*** Opening of Available records ***
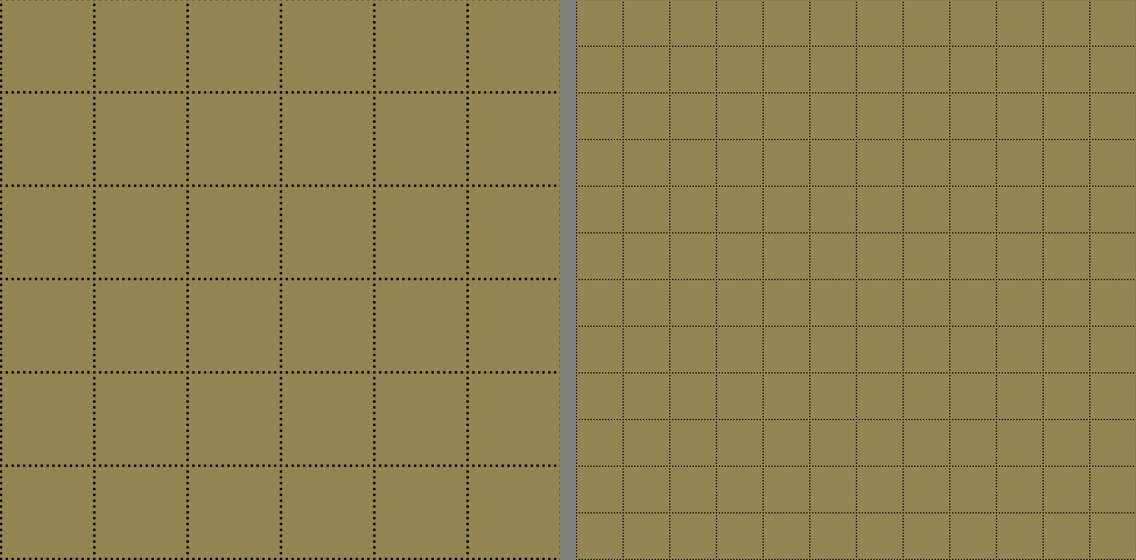
Left: one tile. Right: repeated 2 by 2.
Reproduce this pattern procedurally as a Shadertoy shader.

```glsl
// Soft-edged square dot; offset and blur are in cell units
float squareDot(vec2 offset, vec2 blur) {
    vec2 cover = 1.0 - smoothstep(-blur, blur, abs(offset) - 0.013);
    return cover.x * cover.y;
}

void mainImage(out vec4 fragColor, in vec2 fragCoord) {
    // Six cells each way, with grid lines just inside the left and bottom edges
    vec2 cell = 6.0 * fragCoord / iResolution.xy - 0.0104;
    vec2 blur = 0.75 * 6.0 / iResolution.xy;

    // Offsets to the nearest grid line and to the nearest of 16 dots per cell
    vec2 toLine = fract(cell + 0.5) - 0.5;
    vec2 toDot = (fract(cell * 16.0 + 0.5) - 0.5) / 16.0;

    // Dotted vertical and horizontal lines share a dot at each crossing
    float vertical = squareDot(vec2(toLine.x, toDot.y), blur);
    float horizontal = squareDot(vec2(toDot.x, toLine.y), blur);
    float ink = max(vertical, horizontal);

    vec3 khaki = vec3(0.58, 0.52, 0.32);
    fragColor = vec4(mix(khaki, vec3(0.0), ink), 1.0);
}
```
*** Close of Available records ***
--- Brief ---
Could you reproduce the entries verbatim, leaving out all pictures?

--- Finished task ---
Left: one tile. Right: repeated 2 by 2.
Reproduce this pattern procedurally as a Shadertoy shader.

```glsl
// Soft-edged square dot; offset and blur are in cell units
float squareDot(vec2 offset, vec2 blur) {
    vec2 cover = 1.0 - smoothstep(-blur, blur, abs(offset) - 0.013);
    return cover.x * cover.y;
}

void mainImage(out vec4 fragColor, in vec2 fragCoord) {
    // Six cells each way, with grid lines just inside the left and bottom edges
    vec2 cell = 6.0 * fragCoord / iResolution.xy - 0.0104;
    vec2 blur = 0.75 * 6.0 / iResolution.xy;

    // Offsets to the nearest grid line and to the nearest of 16 dots per cell
    vec2 toLine = fract(cell + 0.5) - 0.5;
    vec2 toDot = (fract(cell * 16.0 + 0.5) - 0.5) / 16.0;

    // Dotted vertical and horizontal lines share a dot at each crossing
    float vertical = squareDot(vec2(toLine.x, toDot.y), blur);
    float horizontal = squareDot(vec2(toDot.x, toLine.y), blur);
    float ink = max(vertical, horizontal);

    vec3 khaki = vec3(0.58, 0.52, 0.32);
    fragColor = vec4(mix(khaki, vec3(0.0), ink), 1.0);
}
```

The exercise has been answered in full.